-------- Material shown

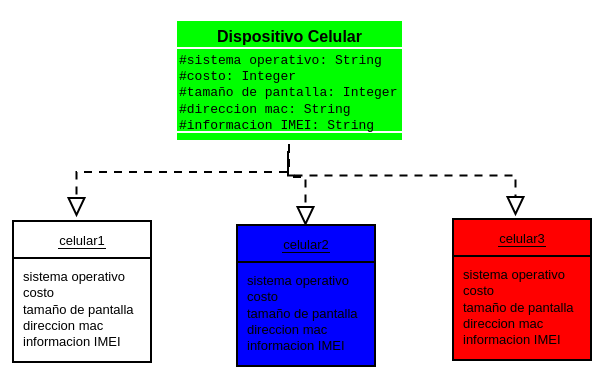
<!DOCTYPE html>
<html lang="es">
<head>
<meta charset="utf-8">
<title>Dispositivo Celular</title>
<style>
:root { --ink: #000; --paper: #fff; --class-fill: #0f0; --blue: #00f; --red: #f00; }
* { box-sizing: border-box; margin: 0; padding: 0; }
html, body { width: 604px; height: 384px; overflow: hidden; background: var(--paper); }
.diagram { position: relative; width: 604px; height: 384px; overflow: hidden; color: var(--ink); font-family: "Liberation Sans", Arial, sans-serif; }
ul { list-style: none; }
li { white-space: nowrap; }
.connectors { position: absolute; left: 0; top: 0; }
.class-node { position: absolute; left: 177px; top: 21px; width: 225px; height: 119px; display: flex; flex-direction: column; background: var(--class-fill); }
.class-node h1 { height: 28px; padding-top: 1px; border-bottom: 2px solid var(--paper); font-size: 16px; line-height: 29px; text-align: center; white-space: nowrap; }
.class-node ul { height: 84px; padding: 4px 0 0 2px; border-bottom: 2px solid var(--paper); font: 13px/16.2px "Liberation Mono", monospace; }
.object-node { position: absolute; width: 140px; height: 143px; border: 2px solid var(--ink); background: var(--fill); font-size: 13px; }
.object-node h2 { height: 37px; border-bottom: 2px solid var(--ink); font-size: 13px; font-weight: 400; line-height: 37px; text-align: center; }
.object-node h2 span { display: inline-block; height: 17px; padding: 0 1px; border-bottom: 1px solid var(--ink); line-height: 17px; }
.object-node ul { padding: 10px 0 0 9px; line-height: 16.3px; }
.celular1 { left: 12px; top: 220px; --fill: var(--paper); }
.celular2 { left: 236px; top: 224px; --fill: var(--blue); }
.celular3 { left: 452px; top: 218px; --fill: var(--red); }
</style>
</head>
<body>
<main class="diagram">
  <svg class="connectors" width="604" height="384" viewBox="0 0 604 384" fill="none" stroke="#000" stroke-width="2" aria-hidden="true">
    <defs>
      <polygon id="arrowhead" points="-8,-17 8,-17 0,0" fill="#fff"/>
    </defs>
    <g stroke-dasharray="8 7">
      <path d="M289 144V172H76.5V198"/>
      <path d="M288 152V177H305.5V207"/>
      <path d="M288 152V175.5H515.5V197"/>
    </g>
    <path d="M289 144V152H288V175.5H295"/>
    <use href="#arrowhead" x="76.5" y="215"/>
    <use href="#arrowhead" x="305.5" y="224"/>
    <use href="#arrowhead" x="515.5" y="214"/>
  </svg>

  <section class="class-node">
    <h1>Dispositivo Celular</h1>
    <ul>
      <li>#sistema operativo: String</li>
      <li>#costo: Integer</li>
      <li>#tamaño de pantalla: Integer</li>
      <li>#direccion mac: String</li>
      <li>#informacion IMEI: String</li>
    </ul>
  </section>

  <section class="object-node celular1">
    <h2><span>celular1</span></h2>
    <ul>
      <li>sistema operativo</li>
      <li>costo</li>
      <li>tamaño de pantalla</li>
      <li>direccion mac</li>
      <li>informacion IMEI</li>
    </ul>
  </section>

  <section class="object-node celular2">
    <h2><span>celular2</span></h2>
    <ul>
      <li>sistema operativo</li>
      <li>costo</li>
      <li>tamaño de pantalla</li>
      <li>direccion mac</li>
      <li>informacion IMEI</li>
    </ul>
  </section>

  <section class="object-node celular3">
    <h2><span>celular3</span></h2>
    <ul>
      <li>sistema operativo</li>
      <li>costo</li>
      <li>tamaño de pantalla</li>
      <li>direccion mac</li>
      <li>informacion IMEI</li>
    </ul>
  </section>
</main>
</body>
</html>
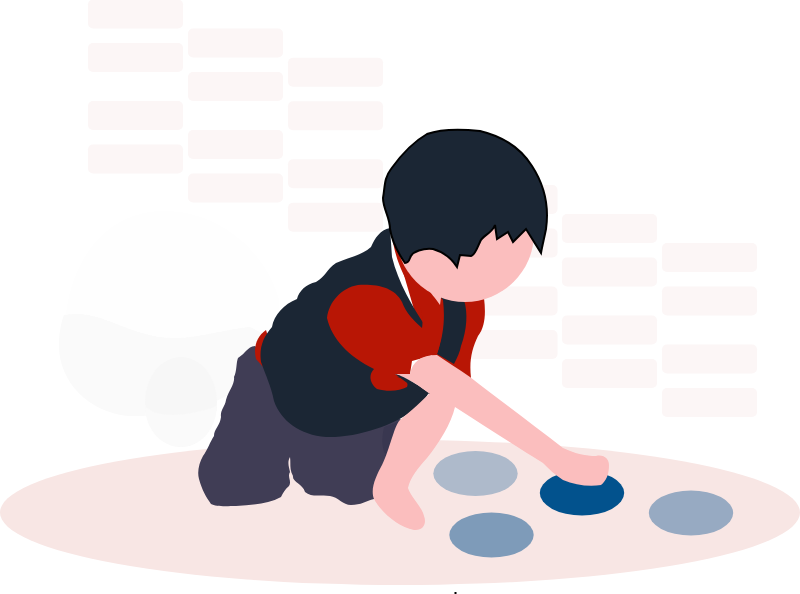
<!DOCTYPE html>
<html lang="en">
<head>
<meta charset="utf-8">
<title>Child playing on a mat</title>
<style>
:root {
  --paper: #ffffff;
  --brick: #fcf6f6;
  --mat: #f8e6e4;
  --skin: #fbbebe;
  --hair: #1b2634;
  --outline: #000000;
  --vest: #1b2634;
  --shirt: #b81605;
  --trousers: #403d55;
  --trousers-shade: #393750;
  --dot-active: #02528d;
  --dot-mid: #7e9bb9;
  --dot-soft: #97aac2;
  --dot-pale: #aebacb;
}
html, body { margin: 0; background: var(--paper); overflow: hidden; }
svg { display: block; width: 800px; height: 594px; }
.bricks { fill: var(--brick); }
.mat { fill: var(--mat); }
.skin { fill: var(--skin); }
.hair { fill: var(--hair); stroke: var(--outline); stroke-width: 2; stroke-linejoin: miter; }
.vest { fill: var(--vest); }
.shirt { fill: var(--shirt); }
.trousers { fill: var(--trousers); }
.trousers-shade { fill: var(--trousers-shade); }
.dot-active { fill: var(--dot-active); }
.dot-mid { fill: var(--dot-mid); }
.dot-soft { fill: var(--dot-soft); }
.dot-pale { fill: var(--dot-pale); }
.speck { fill: var(--outline); }
</style>
</head>
<body>
<svg viewBox="0 0 800 594" role="img" aria-label="A kneeling child presses a blue dot on a round mat">
  <defs>
    <rect id="brick" width="95" height="29" rx="5"/>
    <g id="brick-column">
      <use href="#brick"/>
      <use href="#brick" y="43.5"/>
      <use href="#brick" y="101.5"/>
      <use href="#brick" y="145"/>
    </g>
    <ellipse id="dot" rx="42.2" ry="22.5"/>
  </defs>

  <g class="bricks">
    <use href="#brick-column" x="88" y="-0.5"/>
    <use href="#brick-column" x="188" y="28.5"/>
    <use href="#brick-column" x="288" y="57.8"/>
    <use href="#brick-column" x="462.5" y="185"/>
    <use href="#brick-column" x="562" y="214"/>
    <use href="#brick-column" x="662" y="243"/>
  </g>

  <g class="ball">
    <path fill="#fefefe" d="M66 314C73 255 109 211 164 211C219 211 266 251 279 300L279 350L60 350Z"/>
    <path fill="#fafafa" d="M64 315C92 310 110 323 142 333C183 346 214 330 250 327L262 333L236 390C215 405 175 417 128 416C87 412 58 380 59 344C59 333 61 323 64 315Z"/>
    <ellipse fill="#f7f7f7" cx="181" cy="402" rx="36" ry="45"/>
    <path fill="#fafafa" d="M181 447C161 447 145 429 145 405C150 416 180 420 217 406C216 429 201 447 181 447Z"/>
  </g>

  <ellipse class="mat" cx="400" cy="512.5" rx="400" ry="72.5"/>

  <g class="dots">
    <use href="#dot" class="dot-pale" x="475.500" y="473.500"/>
    <use href="#dot" class="dot-mid" x="491.500" y="535"/>
    <use href="#dot" class="dot-soft" x="691" y="513"/>
    <use href="#dot" class="dot-active" x="582" y="493"/>
  </g>

  <g class="child">
    <path class="trousers" d="M255 346C247 347 246 353 238 358C236 363 237 371 234 377C235 384 229 390 226 400C225 407 220 410 221 417C220 426 214 429 214 436C210 442 208 449 203 456C199 463 197 472 199 479C202 490 206 497 211 504C216 507 228 506 236 506C253 505 268 504 281 497C283 493 285 489 289 486C292 481 287 477 290 472C289 467 287 462 290 457C291 463 289 469 293 476C292 482 303 484 305 492C312 498 322 494 330 496C338 497 343 505 351 505C361 505 366 501 374 499L388 460L402 420L340 395L285 370Z"/>
    <path class="trousers-shade" d="M384 427L398 422C394 436 391 447 386 456C381 447 382 437 384 427Z"/>

    <path class="shirt" d="M266 330C257 336 253 347 256 359L264 368L272 350Z"/>
    <path class="shirt" d="M392 234L400 230L484 298C486 314 485 327 478 336C472 349 469 360 471 378L440 372L420 330Z"/>

    <path class="skin" d="M410 275L440 290L442 304L425 300Z"/>
    <path class="vest" d="M440 296L464 300C468 313 467 329 461 346C460 352 457 358 454 364L437 354C443 337 444 318 440 296Z"/>
    <path class="vest" d="M390 228C380 230 375 238 371 247C361 256 349 257 336 263C326 270 326 276 316 282C306 284 299 291 297 299C284 304 274 315 272 327C263 337 259 348 261 362C266 376 271 386 274 401C281 421 300 435 326 437C357 438 394 425 412 411C420 405 426 398 430 391L396 375L426 327C413 308 398 282 392 257Z"/>
    <path class="shirt" d="M392 236C395 258 403 276 412 289C420 301 424 317 422 328C414 321 406 313 402 302C394 287 377 284 358 285C341 288 329 302 327 318C332 339 348 356 374 369C368 375 370 384 377 389C388 392 400 391 407 387C409 382 405 378 397 377L410 374L412 361L437 354C444 334 445 318 443 300L415 268L401 250Z"/>

    <path class="skin" d="M395 374L410 374C412 362 421 355 437 355C447 362 459 369 470 377C496 397 529 422 563 448C576 454 586 456 596 456C604 454 609 459 609 465C609 475 606 481 601 485C589 487 575 485 563 480C555 475 549 469 543 463C517 447 486 427 455 407C451 424 439 443 427 458C418 468 410 478 408 488C411 497 422 507 424 516C427 524 423 531 414 530C398 527 381 512 374 499C370 489 376 476 382 465C390 449 394 426 400 420C411 411 423 400 429 394C421 387 410 379 395 374Z"/>
    <path class="vest" d="M395 374C406 376 421 388 430 394L418 391Z"/>

    <path class="skin" d="M392 235C400 255 411 270 423 283C430 292 436 299 440 305L442 290L420 262Z"/>
    <circle class="skin" cx="465" cy="233" r="69"/>
    <path class="hair" d="M405 263C398 253 392 241 390 229C390 217 383 209 383 198C385 187 384 178 391 169C401 155 413 142 427 134C441 129 461 129 480 131C501 136 520 147 532 166C545 186 549 208 546 229C544 239 542 247 541 253L526 229L513 242L508 232L497 239L495 225C492 234 482 235 480 242C477 248 475 255 471 256L460 255L457 267C452 259 443 252 433 249C424 248 412 251 410 258C409 261 407 263 405 263Z"/>
  </g>

  <rect class="speck" x="454.500" y="592" width="2" height="2"/>
</svg>
</body>
</html>
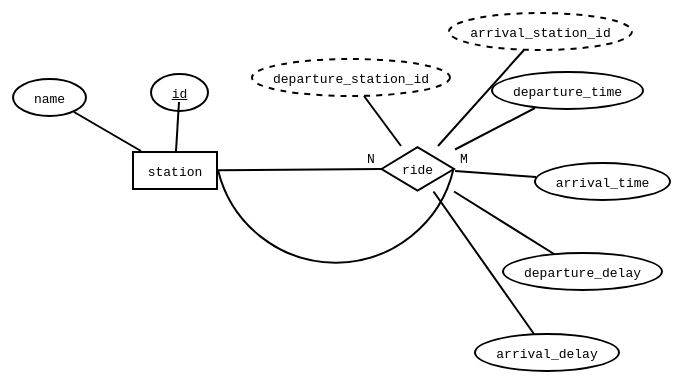
<!DOCTYPE html>
<html lang="en">
<head>
<meta charset="utf-8">
<title>Station and ride entity relationship diagram</title>
<style>
  :root {
    --paper: #ffffff;
    --ink: #000000;
    --stroke: 2px;
  }
  * { box-sizing: border-box; }
  html, body { margin: 0; background: var(--paper); }
  body { overflow: hidden; }
  .diagram {
    position: relative;
    width: 684px;
    height: 384px;
    overflow: hidden;
    background: var(--paper);
    color: var(--ink);
    font: 13px/16px "Liberation Mono", "Noto Sans Mono", monospace;
  }
  .node {
    position: absolute;
    left: var(--x);
    top: var(--y);
    width: var(--w);
    height: 39px;
    padding-top: 5px;
    display: flex;
    align-items: center;
    justify-content: center;
    white-space: nowrap;
  }
  .entity, .attribute { border: var(--stroke) solid var(--ink); }
  .attribute { border-radius: 50%; }
  .derived { border-color: transparent; }
  .key span { text-decoration: underline; }
  .relationship { height: 45px; }
  .cardinality { position: absolute; left: var(--x); top: 152px; }
  .lines {
    position: absolute;
    left: 0;
    top: 0;
    fill: none;
    stroke: var(--ink);
    stroke-width: 2;
  }
  .dashed { stroke-dasharray: 6 6; }
</style>
</head>
<body>
<main class="diagram">
  <svg class="lines" width="684" height="384" viewBox="0 0 684 384" aria-hidden="true">
    <g class="attribute-links">
      <line x1="74" y1="112" x2="141" y2="151"/>
      <line x1="179" y1="102" x2="176" y2="151"/>
      <line x1="364" y1="96" x2="401" y2="146"/>
      <line x1="524" y1="50" x2="438" y2="146"/>
      <line x1="535" y1="108" x2="455" y2="149.5"/>
      <line x1="455" y1="171" x2="536" y2="177"/>
      <line x1="454" y1="191.5" x2="554" y2="254"/>
      <line x1="433.5" y1="191.5" x2="534" y2="334"/>
    </g>
    <g class="relationship-links">
      <line x1="218" y1="170.3" x2="381" y2="169"/>
      <path d="M218 170A121 121 0 0 0 453.5 169"/>
    </g>
    <polygon points="381.5,169 417.5,147.2 454,169 417.5,190.5"/>
    <g class="dashed">
      <ellipse cx="351" cy="77.5" rx="99" ry="18.5"/>
      <ellipse cx="540.5" cy="31.5" rx="91.5" ry="18.5"/>
    </g>
  </svg>

  <div class="node attribute" style="--x:12px;--y:78px;--w:75px"><span>name</span></div>
  <div class="node attribute key" style="--x:150px;--y:73px;--w:59px"><span>id</span></div>
  <div class="node entity" style="--x:132px;--y:151px;--w:86px"><span>station</span></div>

  <span class="cardinality" style="--x:367px">N</span>
  <div class="node relationship" style="--x:380px;--y:146px;--w:75px"><span>ride</span></div>
  <span class="cardinality" style="--x:460px">M</span>

  <div class="node attribute derived" style="--x:251px;--y:58px;--w:200px"><span>departure_station_id</span></div>
  <div class="node attribute derived" style="--x:448px;--y:12px;--w:185px"><span>arrival_station_id</span></div>
  <div class="node attribute" style="--x:491px;--y:71px;--w:153px"><span>departure_time</span></div>
  <div class="node attribute" style="--x:534px;--y:162px;--w:137px"><span>arrival_time</span></div>
  <div class="node attribute" style="--x:502px;--y:252px;--w:161px"><span>departure_delay</span></div>
  <div class="node attribute" style="--x:474px;--y:333px;--w:146px"><span>arrival_delay</span></div>
</main>
</body>
</html>
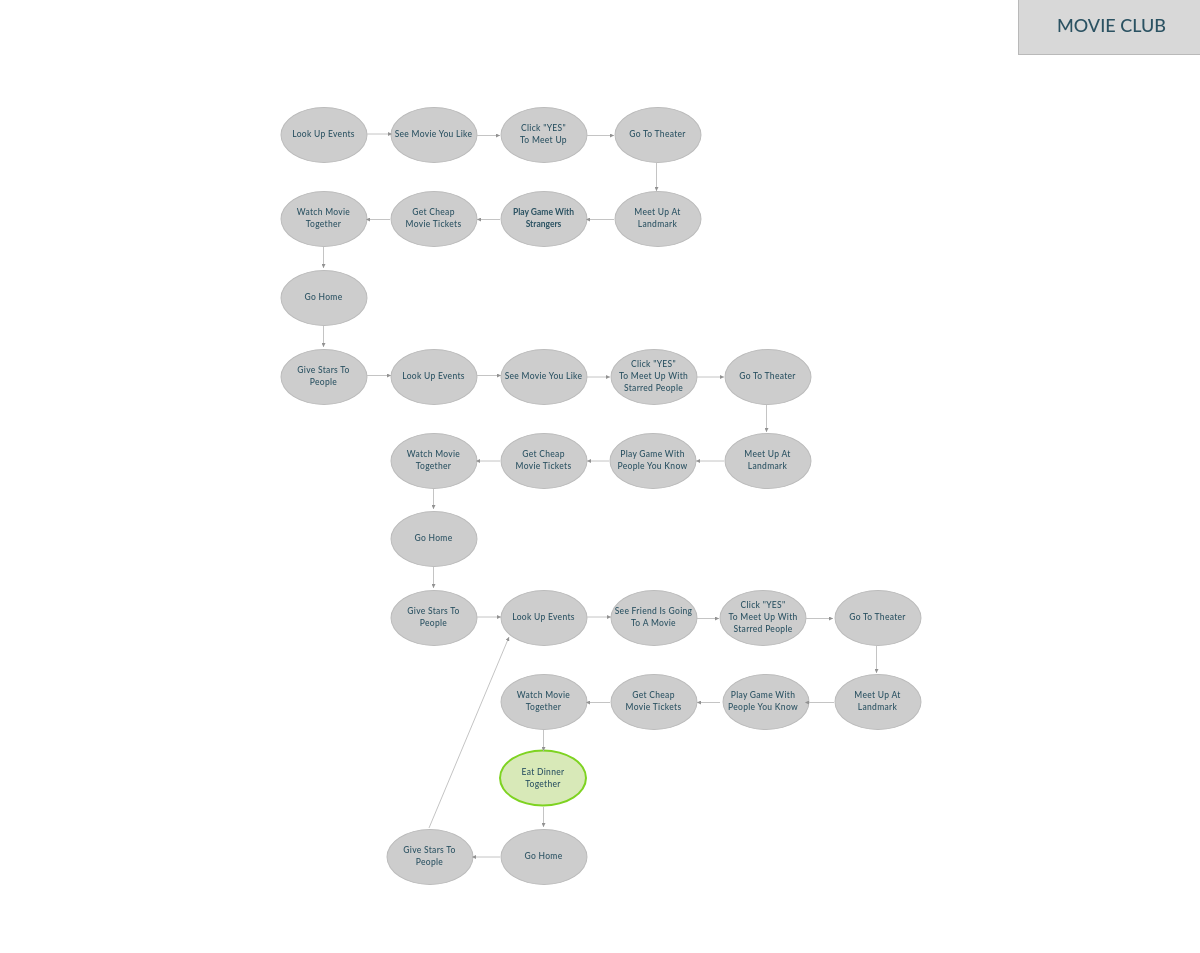
<!DOCTYPE html>
<html lang="en">
<head>
<meta charset="utf-8">
<title>Movie Club user flow</title>
<style>
:root {
  --paper: #fff;
  --ink: #2b5262;
  --node: #cdcdcd;
  --node-edge: #bcbcbc;
  --banner: #d8d8d8;
  --line: #c4c4c4;
  --arrow: #929292;
  --accent: #7ed321;
  --accent-fill: #d8e9b8;
}
* { box-sizing: border-box; margin: 0; }
body {
  width: 1200px; height: 953px; overflow: hidden;
  background: var(--paper); color: var(--ink);
  font-family: Lato, "Open Sans", sans-serif;
}
.flow { position: relative; width: 1200px; height: 953px; overflow: hidden; }
.banner {
  position: absolute; top: 0; right: 0; width: 182px; height: 55px;
  display: flex; align-items: center; justify-content: center;
  padding: 0 0 4px 4px;
  background: var(--banner);
  border: solid #b9b9b9; border-width: 0 0 1px 1px;
}
h1 { font-size: 18px; font-weight: 500; line-height: 22px; white-space: nowrap; }
.connectors { position: absolute; inset: 0; }
.connectors path { fill: none; stroke: var(--line); stroke-width: 1; marker-end: url(#arrowhead); }
.connectors marker path { fill: var(--arrow); stroke: none; marker-end: none; }
.step {
  position: absolute; left: var(--x); top: var(--y);
  width: 87px; height: 56px; transform: translate(-50%, -50%);
  display: flex; align-items: center; justify-content: center;
  border: 1px solid var(--node-edge); border-radius: 50%;
  background: var(--node);
  font-size: 8.5px; font-weight: 500; line-height: 11.7px; letter-spacing: .3px;
  text-align: center; white-space: nowrap;
}
.step.strong { font-weight: 700; letter-spacing: 0; }
.step.highlight { width: 88px; height: 57px; border: 2px solid var(--accent); background: var(--accent-fill); }
</style>
</head>
<body>
<main class="flow">
  <header class="banner"><h1>MOVIE CLUB</h1></header>

  <section aria-label="First visit">
    <div class="step" style="--x:323.5px;--y:135px">Look Up Events</div>
    <div class="step" style="--x:433.5px;--y:135px">See Movie You Like</div>
    <div class="step" style="--x:543.5px;--y:135px">Click "YES"<br>To Meet Up</div>
    <div class="step" style="--x:657.5px;--y:135px">Go To Theater</div>
    <div class="step" style="--x:657.5px;--y:219px">Meet Up At<br>Landmark</div>
    <div class="step strong" style="--x:543.5px;--y:219px">Play Game With<br>Strangers</div>
    <div class="step" style="--x:433.5px;--y:219px">Get Cheap<br>Movie Tickets</div>
    <div class="step" style="--x:323.5px;--y:219px">Watch Movie<br>Together</div>
    <div class="step" style="--x:323.5px;--y:298px">Go Home</div>
    <div class="step" style="--x:323.5px;--y:377px">Give Stars To<br>People</div>
  </section>

  <section aria-label="Second visit">
    <div class="step" style="--x:433.5px;--y:377px">Look Up Events</div>
    <div class="step" style="--x:543.5px;--y:377px">See Movie You Like</div>
    <div class="step" style="--x:653.5px;--y:377px">Click "YES"<br>To Meet Up With<br>Starred People</div>
    <div class="step" style="--x:767.5px;--y:377px">Go To Theater</div>
    <div class="step" style="--x:767.5px;--y:461px">Meet Up At<br>Landmark</div>
    <div class="step" style="--x:652.5px;--y:461px">Play Game With<br>People You Know</div>
    <div class="step" style="--x:543.5px;--y:461px">Get Cheap<br>Movie Tickets</div>
    <div class="step" style="--x:433.5px;--y:461px">Watch Movie<br>Together</div>
    <div class="step" style="--x:433.5px;--y:539px">Go Home</div>
    <div class="step" style="--x:433.5px;--y:618px">Give Stars To<br>People</div>
  </section>

  <section aria-label="Visit with friends">
    <div class="step" style="--x:543.5px;--y:618px">Look Up Events</div>
    <div class="step" style="--x:653.5px;--y:618px">See Friend Is Going<br>To A Movie</div>
    <div class="step" style="--x:763px;--y:618px">Click "YES"<br>To Meet Up With<br>Starred People</div>
    <div class="step" style="--x:877.5px;--y:618px">Go To Theater</div>
    <div class="step" style="--x:877.5px;--y:702px">Meet Up At<br>Landmark</div>
    <div class="step" style="--x:766px;--y:702px"><span style="margin-right:6px">Play Game With<br>People You Know</span></div>
    <div class="step" style="--x:653.5px;--y:702px">Get Cheap<br>Movie Tickets</div>
    <div class="step" style="--x:543.5px;--y:702px">Watch Movie<br>Together</div>
    <div class="step highlight" style="--x:543px;--y:778px">Eat Dinner<br>Together</div>
    <div class="step" style="--x:543.5px;--y:857px">Go Home</div>
    <div class="step" style="--x:429.5px;--y:857px">Give Stars To<br>People</div>
  </section>

  <svg class="connectors" width="1200" height="953" viewBox="0 0 1200 953" aria-hidden="true">
    <defs>
      <marker id="arrowhead" markerUnits="userSpaceOnUse" markerWidth="4" markerHeight="4" refX="4" refY="2" orient="auto">
        <path d="M0 0L4 2L0 4Z"/>
      </marker>
    </defs>
    <g>
      <path d="M367 134H392"/>
      <path d="M477 135.5H500"/>
      <path d="M587 135.5H614"/>
      <path d="M656.5 163V191"/>
      <path d="M614 219.5H586"/>
      <path d="M500 219.5H477"/>
      <path d="M390 219.5H366"/>
      <path d="M323.5 247V268"/>
      <path d="M323.5 326V347"/>
      <path d="M367 375.5H391"/>
    </g>
    <g>
      <path d="M477 375.5H501"/>
      <path d="M587 377H610"/>
      <path d="M697 377H724"/>
      <path d="M766.5 405V432"/>
      <path d="M724 461H696"/>
      <path d="M609 461H587"/>
      <path d="M500 461H476"/>
      <path d="M433.5 489V509"/>
      <path d="M433.5 567V588"/>
      <path d="M477 617H501"/>
    </g>
    <g>
      <path d="M587 617H611"/>
      <path d="M697 618.5H719"/>
      <path d="M806 618.5H833"/>
      <path d="M876.5 646V673"/>
      <path d="M834 702.5H805"/>
      <path d="M720 702.5H697"/>
      <path d="M610 702.5H586"/>
      <path d="M543.5 730V751"/>
      <path d="M543.5 807V827"/>
      <path d="M500 857H472"/>
      <path d="M429 828L509 637"/>
    </g>
  </svg>
</main>
</body>
</html>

----------------

**Task:** Go through the data above and find the lines with the word "background". Copy each of those lines.

**Expected answer:**
html, body { width: 604px; height: 384px; overflow: hidden; background: var(--paper); }
.class-node { position: absolute; left: 177px; top: 21px; width: 225px; height: 119px; display: flex; flex-direction: column; background: var(--class-fill); }
.object-node { position: absolute; width: 140px; height: 143px; border: 2px solid var(--ink); background: var(--fill); font-size: 13px; }
html, body { margin: 0; background: var(--paper); overflow: hidden; }
  html, body { margin: 0; background: var(--paper); }
    background: var(--paper);
  background: var(--paper); color: var(--ink);
  background: var(--banner);
  background: var(--node);
.step.highlight { width: 88px; height: 57px; border: 2px solid var(--accent); background: var(--accent-fill); }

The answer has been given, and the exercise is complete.